[Recorded data]

=== Section Start ===

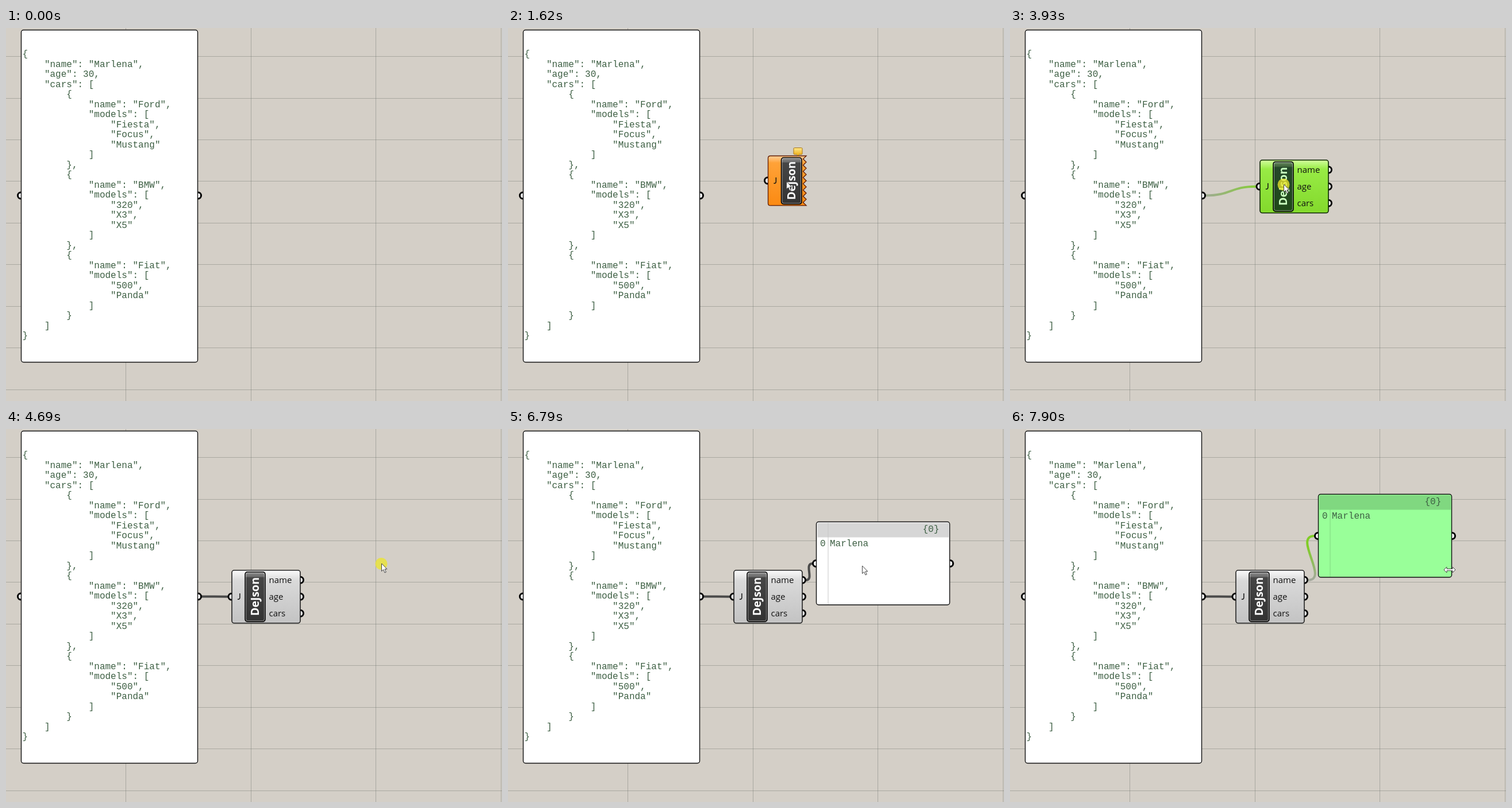
Animation, 863 px wide and 649 px high, one loop 8000 ms. Source, as an HTML page:

```html
<!DOCTYPE html>
<html lang="en">
<head>
<meta charset="utf-8">
<title>JSON node graph</title>
<style>
html, body { margin: 0; width: 100%; height: 100%; overflow: hidden; background: #d4cfc7; }
svg { display: block; width: 863px; height: 649px; }
text { font: 15px "Open Sans", "Noto Sans", sans-serif; fill: #111; }
.mono text { font: 16px "Liberation Mono", monospace; fill: #3d5f43; }
.title { font-size: 19.5px; font-weight: 700; fill: #fff; text-anchor: middle; }
.input { font-family: Lato, sans-serif; }
.port { r: 5.5px; fill: #fff; stroke: #000; stroke-width: 3; }
.frame { stroke: #111; stroke-width: 1.4; fill: #fff; }
.cap { fill: url(#dark); stroke: #000; stroke-width: 1.5; }
.gloss { fill: none; stroke: #fff; stroke-opacity: .45; }
.wire { fill: none; stroke: #4b4b4a; stroke-width: 4; }
.body { fill: url(#gray); stroke: #222; stroke-width: 1.6; }
.header { fill: #d6d6d6; }
.rule { stroke: #c8c8c8; }
.sel .body { fill: url(#green); stroke: #0b2600; }
.sel .cap { fill: url(#darkGreen); }
.sel .title { fill: #c9ffc0; }
.sel .frame { fill: #99ff99; }
.sel .header { fill: #80d880; }
.sel .rule { stroke: #80d880; }
#wireIn.sel { stroke: url(#fadeX); }
#wireOut.sel { stroke: url(#fadeY); }
#temp { stroke: #000; stroke-width: 5; stroke-dasharray: 9 4; }
.row { fill: #ececec; stroke: #777; }
.pointer { fill: #fff; stroke: #444; }
#link { fill: #ccc; stroke: #333; }
</style>
</head>
<body>
<svg viewBox="0 0 863 649" xmlns="http://www.w3.org/2000/svg">
  <defs>
    <linearGradient id="gray" x2="0" y2="1">
      <stop stop-color="#fafafa"/><stop offset=".2" stop-color="#d9d9d9"/><stop offset="1" stop-color="#c3c3c3"/>
    </linearGradient>
    <linearGradient id="green" x2="0" y2="1">
      <stop stop-color="#d2ff9e"/><stop offset=".17" stop-color="#98eb45"/><stop offset="1" stop-color="#83d92c"/>
    </linearGradient>
    <linearGradient id="orange" x2="0" y2="1">
      <stop stop-color="#ffd09a"/><stop offset=".14" stop-color="#ffa238"/><stop offset="1" stop-color="#fb8a12"/>
    </linearGradient>
    <linearGradient id="dark" x2="0" y2="1">
      <stop stop-color="#909090"/><stop offset=".1" stop-color="#686868"/><stop offset=".11" stop-color="#464646"/><stop offset="1" stop-color="#333"/>
    </linearGradient>
    <linearGradient id="darkGreen" x2="0" y2="1">
      <stop stop-color="#6a8a64"/><stop offset=".1" stop-color="#3e6238"/><stop offset=".11" stop-color="#25482a"/><stop offset="1" stop-color="#1f4a18"/>
    </linearGradient>
    <linearGradient id="gold" x2="0" y2="1">
      <stop stop-color="#ffe88a"/><stop offset="1" stop-color="#eda90c"/>
    </linearGradient>
    <linearGradient id="fadeX" gradientUnits="userSpaceOnUse" x1="340" x2="425" y1="0" y2="0">
      <stop stop-color="#a0ab94"/><stop offset="1" stop-color="#86cb3a"/>
    </linearGradient>
    <linearGradient id="fadeY" gradientUnits="userSpaceOnUse" x1="0" x2="0" y1="263" y2="205">
      <stop stop-color="#a3a89c"/><stop offset="1" stop-color="#80cc26"/>
    </linearGradient>
    <marker id="tip" markerUnits="userSpaceOnUse" markerWidth="18" markerHeight="14" refX="13" refY="7">
      <path d="M0 1L17 7L0 13Z"/>
    </marker>
  </defs>

  <path id="grid" fill="none" stroke="#5f655f" stroke-opacity=".36"/>
  <path id="wireIn" class="wire"/>
  <path id="wireOut" class="wire"/>

  <g id="source" class="mono">
    <circle class="port" cx="26" cy="291.5"/><circle class="port" cx="334" cy="291.5"/>
    <rect class="frame" x="26.5" y="3.5" width="307" height="578" rx="4"/>
  </g>

  <g id="raw">
    <circle class="port" cx="452" cy="265.5"/>
    <path id="torn" fill="url(#orange)" stroke="#5e1a00" stroke-width="1.3"/>
    <text class="input" x="462" y="270.5">J</text>
    <rect class="cap" x="475.5" y="225.5" width="35.5" height="81" rx="4"/>
    <rect class="gloss" x="477" y="227" width="32.5" height="78" rx="3"/>
    <text class="title" transform="translate(499.5 265.5) rotate(-90)">DeJson</text>
    <path d="M498.5 208.5h12q1.5 0 1.5 1.5v8.5q0 1.5-1.5 1.5h-4l-2 2.5l-2-2.5h-4q-1.5 0-1.5-1.5v-8.5q0-1.5 1.5-1.5z" fill="url(#gold)" stroke="#a87412"/>
  </g>

  <g id="node">
    <circle class="port" cy="46.2"/>
    <g id="outs"></g>
    <rect class="body" x=".5" y=".3" width="119" height="92" rx="4"/>
    <text class="input" x="10" y="51.5">J</text>
    <rect class="cap" x="23.5" y="3.2" width="35" height="86.5" rx="4"/>
    <rect class="gloss" x="25" y="4.7" width="32" height="83.5" rx="3"/>
    <text class="title" transform="translate(47.5 46) rotate(-90)">DeJson</text>
  </g>

  <g id="panel" class="mono">
    <circle class="port" cx="536" cy="234"/><circle class="port" cx="769" cy="234"/>
    <rect class="frame" x="536.5" y="161.5" width="232" height="144.5" rx="4"/>
    <g id="hint">
      <text x="541" y="180">Double click to edit</text>
      <text x="541" y="197.5">panel content…</text>
    </g>
    <g id="content">
      <rect class="header" x="538.5" y="163.5" width="228.5" height="25"/>
      <path class="rule" d="M557 163.5V305"/>
      <text x="721.5" y="178.5">{0}</text>
      <text x="543" y="204">0</text>
      <text id="value" x="560" y="204"></text>
    </g>
  </g>

  <g id="popup">
    <g id="rows"></g>
    <rect x="394.5" y="250.5" width="178" height="32" rx="4" fill="#dcdcdc" stroke="#444"/>
    <rect x="399.5" y="255.5" width="168" height="22" fill="#fff" stroke="#999"/>
    <text id="query" x="404" y="272"></text>
  </g>

  <path id="temp" class="wire" marker-end="url(#tip)"/>
  <g id="mouse">
    <circle id="press" r="10.5" cy=".5" fill="#ece52c" fill-opacity=".77"/>
    <path id="link" class="pointer" d="M7 11.5H13V8.500L19 13.500L13 18.500V15.500H7Z"/>
    <path id="arrow" class="pointer" d="M.5 0V13.5L3.7 10.6L6 16L8.3 15L6 9.8H10Z"/>
    <path id="resize" class="pointer" d="M-10 0L-5 -5V-1.5H5V-5L10 0L5 5V1.5H-5V5Z"/>
  </g>
</svg>

<script>
const $ = id => document.getElementById(id);
const LOOP = 8000;

const person = {
  name: "Marlena",
  age: 30,
  cars: [
    { name: "Ford", models: ["Fiesta", "Focus", "Mustang"] },
    { name: "BMW", models: ["320", "X3", "X5"] },
    { name: "Fiat", models: ["500", "Panda"] }
  ]
};
const matches = ["Deconstruct", "Degrees", "Delaunay Mesh", "DeJson", "Dispatch",
  "Division", "Depth", "Distance", "Domain", "Duplicate Data"];

// Bursts of screen updates: start, end, steps
const bursts = [[200, 400, 3], [630, 1170, 6], [1620, 1620, 1], [1940, 2720, 8],
  [2830, 3170, 4], [3390, 4150, 8], [4250, 4690, 5], [4920, 5140, 3],
  [5360, 5910, 6], [6130, 6910, 8], [7010, 7220, 3], [7460, 7900, 5]];

// Pointer path: time, x, y
const path = [[200, 562, 373], [400, 484, 267], [1830, 484, 267], [2720, 341, 293],
  [2830, 341, 292], [2943, 395, 272], [3170, 446, 265], [3390, 456, 264],
  [3607, 494, 262], [3933, 476, 272], [4150, 434, 288], [4690, 653, 234],
  [5250, 653, 234], [5690, 473, 265], [5910, 514, 264], [6130, 515, 263],
  [6353, 531, 237], [6799, 616, 238], [6910, 638, 249], [7010, 638, 249],
  [7220, 638, 201], [7350, 638, 201], [7900, 765, 245]];
const presses = [[2830, 3390], [3600, 4250], [4690, 4920], [6130, 6460], [7010, 7460]];

function add(parent, tag, attrs, text = "") {
  const el = document.createElementNS("http://www.w3.org/2000/svg", tag);
  for (const key in attrs) el.setAttribute(key, attrs[key]);
  el.textContent = text;
  return parent.appendChild(el);
}

function build() {
  let grid = "";
  for (let y = 49.6; y < 649; y += 72.45) grid += `M0 ${Math.floor(y) + .5}H863`;
  for (let x = 208.6; x < 863; x += 217.6) grid += `M${Math.floor(x) + .5} 0V649`;
  $("grid").setAttribute("d", grid);

  JSON.stringify(person, null, 4).split("\n").forEach((line, i) => {
    const text = line.trimStart();
    add($("source"), "text", { x: 28.5 + (line.length - text.length) * 9.6, y: 50.2 + i * 17.5 }, text);
  });

  const teeth = "l-5.5 5.4l5.5 5.4".repeat(8);
  $("torn").setAttribute("d", `M456.5 222.5H519${teeth}H456.5q-4 0-4-4V226.5q0-4 4-4z`);

  Object.keys(person).forEach((key, i) => {
    const y = 17.3 + i * 29;
    add($("outs"), "circle", { class: "port", cx: 119.5, cy: y });
    add($("node"), "text", { x: 65, y: y + 5 }, key);
  });
  $("value").textContent = person.name;
}

const within = (t, [a, b]) => t >= a && t < b;
const show = (id, on) => { $(id).style.display = on ? "" : "none"; };
const select = (id, on) => $(id).classList.toggle("sel", on);
const move = (id, x, y) => $(id).setAttribute("transform", `translate(${x} ${y})`);

function snap(t) {
  const burst = bursts.filter(b => b[0] <= t).pop();
  if (!burst) return 0;
  const [start, end, n] = burst;
  if (n < 2) return start;
  const step = (end - start) / (n - 1);
  return start + Math.min(n - 1, Math.floor((t - start + 15) / step)) * step;
}

function pointer(t) {
  const i = path.findIndex(p => p[0] > t);
  if (i < 0) return path[path.length - 1].slice(1);
  if (!i) return path[0].slice(1);
  const [t0, x0, y0] = path[i - 1], [t1, x1, y1] = path[i];
  const k = (t - t0) / (t1 - t0);
  return [x0 + (x1 - x0) * k, y0 + (y1 - y0) * k];
}

function wire(id, x0, y0, x1, y1) {
  const d = Math.hypot(x1 - x0, y1 - y0) / 2;
  $(id).setAttribute("d", `M${x0} ${y0}C${x0 + d} ${y0} ${x1 - d} ${y1} ${x1} ${y1}`);
}

function search(t) {
  const first = within(t, [630, 1620]), second = within(t, [4920, 5140]);
  show("popup", first || second);
  if (!first && !second) return;
  move("popup", second ? 169 : 0, second ? -32.5 : 0);
  const step = Math.round((t - (second ? 4920 : 630)) / 108);
  const typed = second ? '"'.repeat(step) : "dejson".slice(0, step > 4 ? 6 : step);
  const found = !typed ? [] : second ? ["Panel"]
    : typed.length < 3 ? matches : ["DeJson"];
  $("query").textContent = typed;
  $("rows").replaceChildren();
  found.forEach((name, i) => {
    const y = 225.5 - i * 25;
    add($("rows"), "rect", { class: "row", x: 394.5, y, width: 178, height: 24, rx: 3 });
    add($("rows"), "rect", { x: 400, y: y + 5, width: 14, height: 14, rx: 2, fill: "#777" });
    add($("rows"), "text", { x: 421, y: y + 17 }, name);
  });
}

function draw(t) {
  const [x, y] = pointer(t);
  const linked = t >= 3390, filled = t >= 6460;
  const linking = within(t, [2830, 3390]) || within(t, [6130, 6460]);
  search(t);

  show("raw", within(t, [1620, 3390]));
  show("node", linked);
  show("wireIn", linked);
  const [dragX, dragY] = t < 3600 ? [494, 262] : pointer(Math.min(t, 4150));
  const nodeX = 452.5 + dragX - 494, nodeY = 219.5 + dragY - 262;
  move("node", nodeX, nodeY);
  wire("wireIn", 340, 291.5, nodeX - 6, nodeY + 46.2);
  const picked = within(t, [3600, 4690]);
  select("node", picked);
  select("wireIn", picked);

  const lift = t < 7010 ? 0 : pointer(Math.min(t, 7220))[1] - 249;
  show("panel", t >= 5140);
  show("hint", !filled);
  show("content", filled);
  show("wireOut", filled);
  move("panel", 0, lift);
  wire("wireOut", 518, 263, 530, 234 + lift);
  select("panel", t >= 7010);
  select("wireOut", t >= 7010);

  show("temp", linking);
  if (t < 5000) wire("temp", 340, 291.5, x, y + 2);
  else wire("temp", 518, 263, x, y);

  const resizing = t >= 7890;
  show("mouse", t >= 200 && !within(t, [630, 1620]) && !within(t, [4920, 5140]));
  show("press", presses.some(p => within(t, p)));
  show("link", linking);
  show("arrow", !resizing);
  show("resize", resizing);
  move("mouse", x, y);
}

function tick() {
  draw(snap(performance.now() % LOOP));
  requestAnimationFrame(tick);
}

build();
tick();
</script>
</body>
</html>
```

=== Section End ===

Nothing but a number is wanted: how many lines in the records above include "body".

**Result below**
6